I took a seat and dug into my fajita — it wasn’t as cheesy as a good fajita should be, but was perfectly edible. The pastry I ate bore little resemblance to any croissant I’d ever had in the past. In the end, I was not impressed with University College’s food, but, to be fair, I had only two dishes and the hall is known to be hit-or-miss.
Cost: Approximately $9 for a main, drink, and dessert.
Verdict: While the food was less than spectacular, Howard Ferguson Hall does have a few things going for it: meals are available to go, and you’re encouraged to bring your own containers to save money and the environment. The pay-per-item system is ideal if you’re a light eater or simply aren’t too hungry.
Victoria College: Burwash Hall
Burwash Hall is structured so that diners file past that day’s options in a single line and serve themselves. While this system conveniently takes you past every option without the hassle of multiple lines, it does pose an ethical dilemma: is it socially acceptable for those who aren’t interested in the first dish to bypass the initial bottleneck and butt in near a different dish? Only experts in etiquette can say.
On the menu was carrot ginger or scotch broth soup, chicken curry, aloo gobi masala, warm naan bread, various hot vegetables, and pineapple upside down cake. Everything is self-serve, making it easy to get exactly what and how much you want. Unless you find yourself in the deepest pits of studying hell, I strongly recommend bypassing the coffee.
Burwash’s high ceiling and windows combined with its long wooden tables make it the perfect place to live out your Harry Potter fantasies (house elves not included). The butter chicken was excellent, but, full disclosure, I am a Vic student, so I know other nights to be less than appetizing (I speak specifically of meatloaf night, avoided by all). A good Burwash night is cause for celebration, but is certainly not the norm.
Cost: $13.50 for all-you-can-eat

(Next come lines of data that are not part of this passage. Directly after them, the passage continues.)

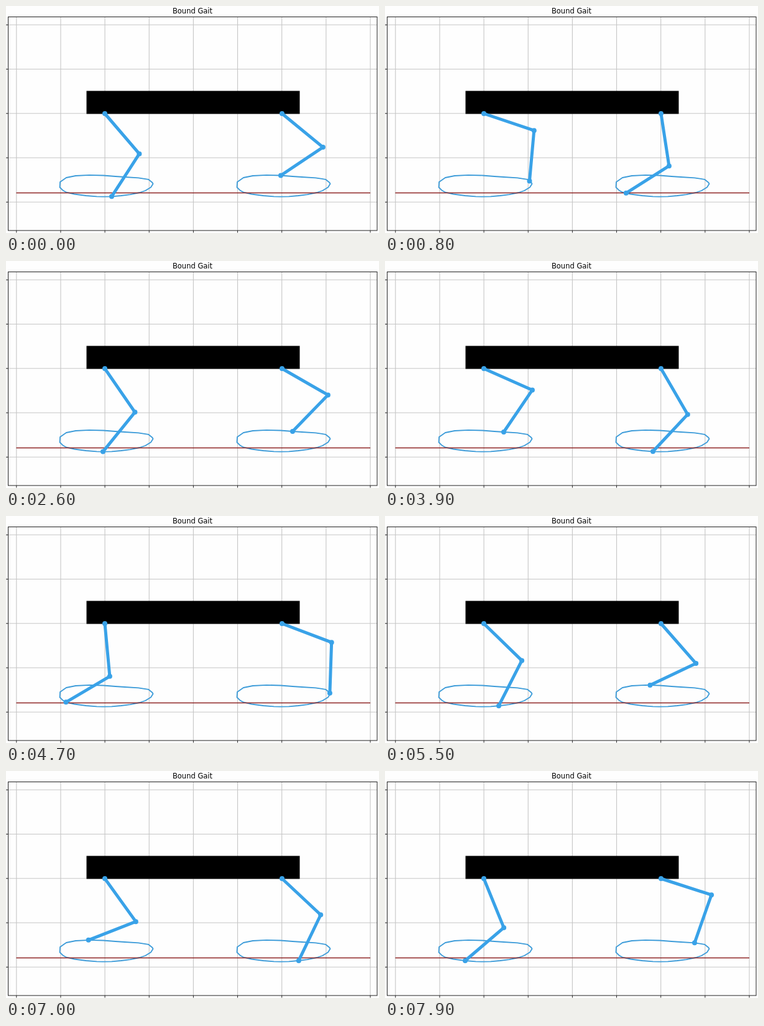
Recreate the animation shown at these times as an HTML page. Size 600 by 365 pixels, loop 8 s.

```html
<!DOCTYPE html>
<html lang="en">
<head>
<meta charset="utf-8">
<title>Bound Gait</title>
<style>
  html, body { margin: 0; width: 100%; height: 100%; overflow: hidden; background: #fefefe; }
  svg { display: block; width: 600px; height: 365px; }
  text { font: 11.5px "DejaVu Sans", sans-serif; fill: #000; text-anchor: middle; }
  .grid { stroke: #c6c6c6; stroke-width: 1.1; }
  .axis { stroke: #222; stroke-width: 1; fill: none; }
  .path { stroke: #3d9cd9; stroke-width: 1.8; fill: none; stroke-linejoin: round; }
  .ground { stroke: #8c2222; stroke-width: 1.3; }
  .leg { stroke: #39a2e8; stroke-width: 5; fill: none; stroke-linejoin: round; stroke-linecap: round; }
  .joint { fill: #39a2e8; }
</style>
</head>
<body>
<svg id="stage" viewBox="0 0 600 365"></svg>
<script>
const stage = document.getElementById('stage');
const LOOP = 8000, STEP = 100;
const THIGH = 85.2, SHIN = 81.7, HIP_Y = 173;

// Foot track relative to the hip: rightwards along the bottom, back over the top.
const track = [
  [86.5, 291.5], [92, 296.8], [96.5, 299.3], [110, 302.5], [129, 305], [146, 306.3],
  [156, 306.6], [170, 306.3], [185, 305], [200, 303.2], [215, 300], [224, 297],
  [233, 291.5], [236.5, 286], [235.5, 284], [229, 278.8], [213, 276.3], [191, 275],
  [176, 274], [157, 272.5], [134, 271.8], [112, 273], [97, 276], [87, 283]
].map(([x, y]) => [x - 159, y]);

// Steps at which the distance along the track is given for each leg.
const steps = [0, 15, 26, 39, 47, 62, 79];
const legs = [
  { hip: 159, at: [7, 21, 30, 41, 50, 61, 76] },
  { hip: 444, at: [19, 33, 42, 53, 61.6, 73, 88] }
];

function add(tag, attrs) {
  const el = document.createElementNS('http://www.w3.org/2000/svg', tag);
  for (const k in attrs) el.setAttribute(k, attrs[k]);
  return stage.appendChild(el);
}
const line = (cls, x1, y1, x2, y2) => add('line', { class: cls, x1, y1, x2, y2 });

function drawScene() {
  const xs = Array.from({ length: 9 }, (_, i) => 16.8 + i * 71.15);
  const ys = Array.from({ length: 5 }, (_, i) => 30.3 + i * 71.25);
  xs.forEach(x => line('grid', x, 17, x, 361));
  ys.forEach(y => line('grid', 4, y, 597, y));
  xs.forEach(x => line('axis', x, 361, x, 364.5));
  ys.forEach(y => line('axis', 0, y, 3.5, y));
  add('rect', { class: 'axis', x: 3.5, y: 17.5, width: 593.5, height: 343.5 });
  add('text', { x: 300, y: 11.5 }).textContent = 'Bound Gait';
  add('rect', { x: 129.5, y: 136.5, width: 343, height: 37 });
  for (const leg of legs) {
    const points = track.map(([x, y]) => [x + leg.hip, y]).join(' ');
    add('polygon', { class: 'path', points });
  }
  line('ground', 16.5, 300.5, 586, 300.5);
  for (const leg of legs) {
    leg.bones = add('polyline', { class: 'leg' });
    leg.joints = [0, 1, 2].map(() => add('circle', { class: 'joint', r: 4 }));
  }
}

function progress(at, n) {
  let i = 0;
  while (i < steps.length - 2 && n > steps[i + 1]) i++;
  return at[i] + (at[i + 1] - at[i]) * (n - steps[i]) / (steps[i + 1] - steps[i]);
}

function footAt(p) {
  const i = Math.floor(p), f = p - i;
  const a = track[i % track.length], b = track[(i + 1) % track.length];
  return [a[0] + (b[0] - a[0]) * f, a[1] + (b[1] - a[1]) * f];
}

// Two-bone solve with the knee always on the right.
function pose(leg, n) {
  const [fx, fy] = footAt(progress(leg.at, n));
  const dy = fy - HIP_Y, d = Math.hypot(fx, dy);
  const cos = (THIGH * THIGH + d * d - SHIN * SHIN) / (2 * THIGH * d);
  const angle = Math.atan2(dy, fx) - Math.acos(Math.min(1, cos));
  const points = [
    [leg.hip, HIP_Y],
    [leg.hip + THIGH * Math.cos(angle), HIP_Y + THIGH * Math.sin(angle)],
    [leg.hip + fx, fy]
  ];
  leg.bones.setAttribute('points', points.join(' '));
  leg.joints.forEach((joint, i) => {
    joint.setAttribute('cx', points[i][0]);
    joint.setAttribute('cy', points[i][1]);
  });
}

function render(time) {
  const n = Math.floor((time % LOOP) / STEP);
  legs.forEach(leg => pose(leg, n));
}

drawScene();
render(0);
const start = performance.now();
function tick() {
  render(performance.now() - start);
  requestAnimationFrame(tick);
}
requestAnimationFrame(tick);
</script>
</body>
</html>
```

Verdict: Burwash is a bit pricy for the average quality of the food, so go when hungry and with enough friends to wile away the hours. Its greatest downfalls are its limited hours (dinner is from 4:00 pm–7:30 pm on weeknights) and its sometimes too-greasy food.
Trinity College: Strachan Hall

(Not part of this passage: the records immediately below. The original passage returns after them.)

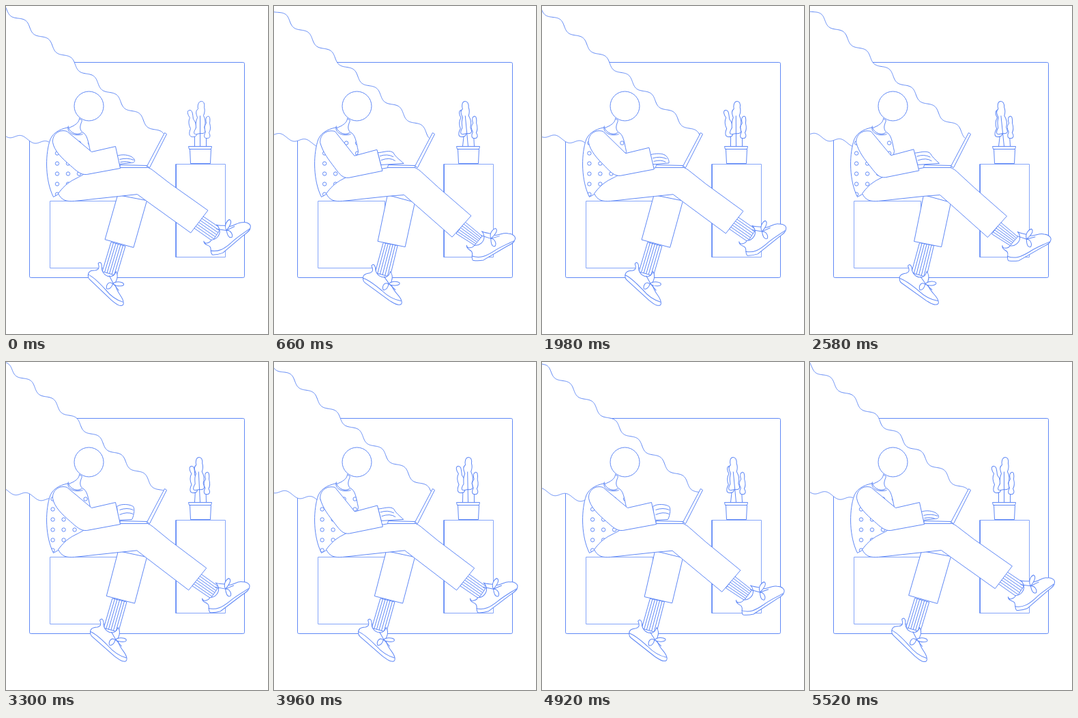
An HTML page with a canvas for the animation above (5580 ms loop, 384 px wide and 480 px high).

```html
<!DOCTYPE html>
<html lang="en">
<head>
<meta charset="utf-8">
<title>Working with a laptop</title>
<style>
html, body { margin: 0; width: 100%; height: 100%; overflow: hidden; background: #fff; }
canvas { display: block; }
</style>
</head>
<body>
<canvas id="stage" width="384" height="480"></canvas>
<script>
const ctx = document.getElementById('stage').getContext('2d');
const LOOP = 5580, CYCLE = 1860, STEP = 60, TAU = Math.PI * 2;
const BLUE = '#5f88f6', PALE = '#86a6f9';

const lerp = (a, b, k) => a + (b - a) * k;
const swing = x => (1 - Math.cos(TAU * x)) / 2;
const ease = (a, b, x) => {
  const k = Math.min(1, Math.max(0, (x - a) / (b - a)));
  return k * k * (3 - 2 * k);
};

// Blend two path strings that have the same commands
function mix(from, to, k) {
  const ends = to.match(/-?[\d.]+/g);
  let i = 0;
  return from.replace(/-?[\d.]+/g, v => lerp(+v, +ends[i++], k).toFixed(2));
}

function shape(d, color = BLUE) {
  const p = new Path2D(d);
  ctx.strokeStyle = color;
  ctx.fill(p);
  ctx.stroke(p);
  ctx.strokeStyle = BLUE;
}
const line = d => ctx.stroke(new Path2D(d));

function circle(x, y, r) {
  ctx.beginPath();
  ctx.arc(x, y, r, 0, TAU);
  ctx.fill();
  ctx.stroke();
}

function group(matrix, draw) {
  ctx.save();
  ctx.transform(...matrix);
  draw();
  ctx.restore();
}

// Move a shape from one anchor to another and turn it by an angle in degrees
function placed(x, y, toX, toY, deg, draw) {
  const a = deg * Math.PI / 180, c = Math.cos(a), s = Math.sin(a);
  group([c, s, -s, c, toX - c * x + s * y, toY - s * x - c * y], draw);
}

function smoke(p) {
  const upper = [], lower = [];
  for (let u = -14; u < 300; u++) {
    const wave = 4 * Math.sin(TAU * ((u - 22.7) / 43 + p));
    const bx = u * 0.775, x = bx + wave * 0.633;
    const y = 2.6 + u * 0.633 - wave * 0.775 + 2.5 * Math.exp(-Math.max(0, bx) / 12);
    if (x + 0.52 * (y - 185) > 232) break;
    upper.push([x, y]);
  }
  for (let x = 63; x >= -3; x--)
    lower.push([x, 187.8 + 0.22 * x - 3.5 * Math.cos(TAU * ((x - 22) / 37 + p))]);
  const path = pts => 'M' + pts.map(q => q.map(v => v.toFixed(2)).join()).join('L');
  ctx.fill(new Path2D(path([...upper, [207, 235], ...lower]) + 'Z'));
  line(path(upper));
  line(path(lower));
}

function plant(k) {
  const sway = (dx, draw) => group([1, 0, -dx * k / 66, 1, dx * k * 205 / 66, 0], draw);
  sway(8, () => {
    line('M276 188V206');
    shape('M268 152C264 153 266 159 269 163C266 169 268 175 270 179C267 186 268 191 273 191C280 191 280 187 277 181C279 176 278 170 274 165C273 158 273 151 268 152Z');
  });
  sway(-4, () => {
    line('M293 190V206');
    shape('M295 161C292 162 292 167 293 171C289 176 291 182 292 184C289 189 290 193 293 193C298 194 300 190 297 185C300 180 299 175 298 171C299 164 298 160 295 161Z');
  });
  sway(-7, () => {
    shape('M286 139C281 139 280 146 281 150C276 154 279 159 280 163C277 169 278 174 278 178C274 184 274 188 279 187L284 186C292 187 292 183 290 177C293 170 291 164 289 160C291 155 291 151 290 148C291 142 289 139 286 139Z');
    line('M284 160L284 206');
  });
  shape('M269 209L270 230H299L300 209Z');
  shape('M267 205H301L300 209H268Z');
}

// Quad given as near edge (a, b) and far edge (c, d), striped from one to the other
function sock(from, to, k) {
  const [ax, ay, bx, by, cx, cy, dx, dy] = from.map((v, i) => lerp(v, to[i], k));
  shape(`M${ax} ${ay}L${bx} ${by}L${cx} ${cy}L${dx} ${dy}Z`);
  for (let i = 1; i < 6; i++) {
    const q = i / 6;
    line(`M${lerp(ax, bx, q)} ${lerp(ay, by, q)}L${lerp(dx, cx, q)} ${lerp(dy, cy, q)}`);
  }
}

function standingLeg(k) {
  sock([153, 345, 174, 351, 161, 394, 140, 388], [160, 346, 181, 350, 170, 396, 148, 390], k);
  placed(119, 396, lerp(119, 131, k), lerp(396, 402, k), -8.5 * k, () => {
    shape('M119 394C119 388 122 386 130 386C135 385 136 382 134 376C137 372 140 376 139 383C140 391 146 396 153 395C157 394 159 391 160 388C163 393 162 398 160 402C157 407 160 414 166 423C172 432 172 439 166 438C162 438 158 434 153 430L121 399Q119 397 119 394Z');
    line('M119 392C126 395 135 404 144 414C151 423 160 430 170 433');
    shape('M155 406C159 402 168 403 171 406C173 410 162 411 155 406Z');
    shape('M155 406C149 401 145 408 146 413C150 415 154 410 155 406Z');
    line('M150 394L156 406L164 416');
  });
  shape(mix('M163 276L144 341L186 353L206 284Z', 'M166 276L152 344L192 352L206 287Z', k));
}

function crossedLeg(k) {
  sock([288, 306, 276, 324, 303, 343, 315, 324], [279, 316, 266, 333, 293, 350, 304, 337], k);
  placed(290, 343, lerp(290, 281.5, k), lerp(343, 350, k), 11 * k, () => {
    shape('M290 343C291 349 300 345 301 341C309 341 314 333 313 327C312 323 310 320 308 319C314 321 322 319 328 321C335 320 340 314 347 315C354 314 359 318 358 322C358 327 353 330 348 334L318 360Q310 363 303 363C299 360 302 354 299 351C296 348 290 349 290 343Z');
    line('M300 357C312 359 320 354 330 345C339 336 348 331 357 324');
    shape('M323 327C319 320 323 313 327 311C332 313 328 321 323 327Z');
    shape('M323 327C329 326 333 333 331 337C326 339 324 332 323 327Z');
    line('M308 325L323 327L335 321');
  });
  shape(mix(
    'M76 274C81 284 88 286 100 285L165 278L192 275L206 285L271 331L296 298L240 259L215 240Q208 234 196 234L167 236L113 246C100 254 90 255 76 274Z',
    'M76 274C81 284 88 286 100 285L165 278L190 276L206 290L260 338L288 307L240 265L215 242Q208 235 196 234L167 236L113 246C100 254 90 255 76 274Z', k));
}

function torso(u) {
  shape('M107 164C107 170 100 175 91 178C94 188 108 189 111 184C106 178 109 173 111 167Z');
  circle(121, 146, 21.5);
  const vest = new Path2D('M91 177C77 180 66 186 63 199C57 220 57 255 69 279L76 275C84 263 92 258 104 256L116 246L123 212C120 199 119 187 111 184C107 190 93 186 91 177Z');
  ctx.fill(vest);
  ctx.save();
  ctx.clip(vest);
  const x0 = 71 + 3.5 * Math.cos(TAU * u);
  for (let row = 0; row < 6; row++)
    for (let col = 0; col < 4; col++) circle(x0 + col * 16, 200 + row * 15, 2.7);
  ctx.restore();
  ctx.stroke(vest);
  line('M91 175C87 185 101 191 112 187');
}

function typing(a, h) {
  shape('M167 232L207 233L206 236H166Z');
  shape('M232 185L235 187L210 236L206 234Z');
  const low = 'M162 219C169 216 181 217 186 222C190 226 188 229 183 229L164 231Z';
  const high = 'M162 211C169 206 182 208 186 211C189 215 186 227 184 230L164 231Z';
  const reach = 'M151 214C158 214 169 209 174 214C177 220 182 223 190 230L156 232Z';
  shape(mix(mix(low, high, h), reach, a));
  line(mix(mix('M166 224Q177 221 187 225', 'M166 216Q177 212 186 216', h), 'M154 219Q165 215 174 220', a));
  line(mix(mix('M167 228Q177 226 183 229', 'M166 223Q177 218 186 222', h), 'M156 225Q169 220 177 226', a));
  shape(mix(
    'M89 183C77 179 67 188 68 199C70 211 81 222 94 233C103 241 109 247 118 246L167 237L160 205L125 213Z',
    'M89 183C77 180 67 187 67 199C71 214 80 225 88 236C96 247 100 252 109 251L158 241L150 210L117 219Z', a));
}

function draw(now) {
  const t = Math.floor(now % LOOP / STEP) * STEP;
  const p = t % CYCLE / CYCLE;
  // Legs swing between a sine and a steady back and forth
  const q = (p + 0.05) % 1;
  const k = 1.1 * lerp(swing(q), 1 - Math.abs(1 - 2 * q), 0.5);
  const reach = ease(0, 0.16, p) * (1 - ease(0.32, 0.6, p));
  const lift = ease(0.45, 0.6, p) * (1 - ease(0.78, 0.95, p));

  ctx.setTransform(1, 0, 0, 1, 0, 0);
  ctx.fillStyle = '#fff';
  ctx.fillRect(0, 0, 384, 480);
  ctx.translate(0.5, 0.5);
  ctx.strokeStyle = BLUE;
  ctx.lineWidth = 1;
  ctx.lineJoin = 'round';

  shape('M36 82H347Q349 82 349 84V395Q349 397 347 397H36Q34 397 34 395V84Q34 82 36 82Z');
  smoke(p);
  shape('M248 231H321V367H248Z', PALE);
  line('M249 231V367');
  plant(1.1 * swing(p));
  shape('M64 285H162V383H64Z', PALE);
  standingLeg(k);
  torso(t / LOOP);
  crossedLeg(k);
  typing(reach, lift);
}

const start = performance.now();
function frame() {
  draw(performance.now() - start);
  requestAnimationFrame(frame);
}
frame();
</script>
</body>
</html>
```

Trinity College’s dining hall is a vision of wood-paneled opulence — a sort of Xanadu built from varnished logs, if you will. Coats of arms, which have neither jackets nor limbs, surround you as you try to eat your meal; a cluster of coats dangle precariously over the dining hall exit, accompanied by the haunting phrase, “Slow comes the hour; its passing speed how great.” I think that means, “Eat, and get the hell out.”
The façade of ostentatiousness crumbled ever so slightly when I looked at the menu; although advertised as “battered Pollock loin,” what arrived on my plate was little more than fish and chips. I eschewed the fajita station and went straight for the battered goodness, which came in a relatively tame portion size, but was nevertheless quite tasty.
The coleslaw (for some reason labelled as “coleslaw vinaigrette,” which, let’s be real here, isn’t fooling anyone) tickled my palate and complimented the fish and spuds perfectly. In my travels, I had seemed to miss the broccoli cheddar quiche, but judging by the unenthused demeanours of the surrounding students who had plopped one on their plate, I figured I hadn’t missed a whole lot. I ate my meal in solitude, under the watchful – and somewhat judgmental – eyes of the painted alumni, including one former provost of Trinity College from the early 1900s who tossed me exorbitant amounts of shade.
Cost: $12 for dinner
Verdict: Strachan gets a bad rep on campus, and it’s not undeserved. Despite being perhaps the most beautiful dining hall, its food is over-priced and, despite fancy names, quite mediocre.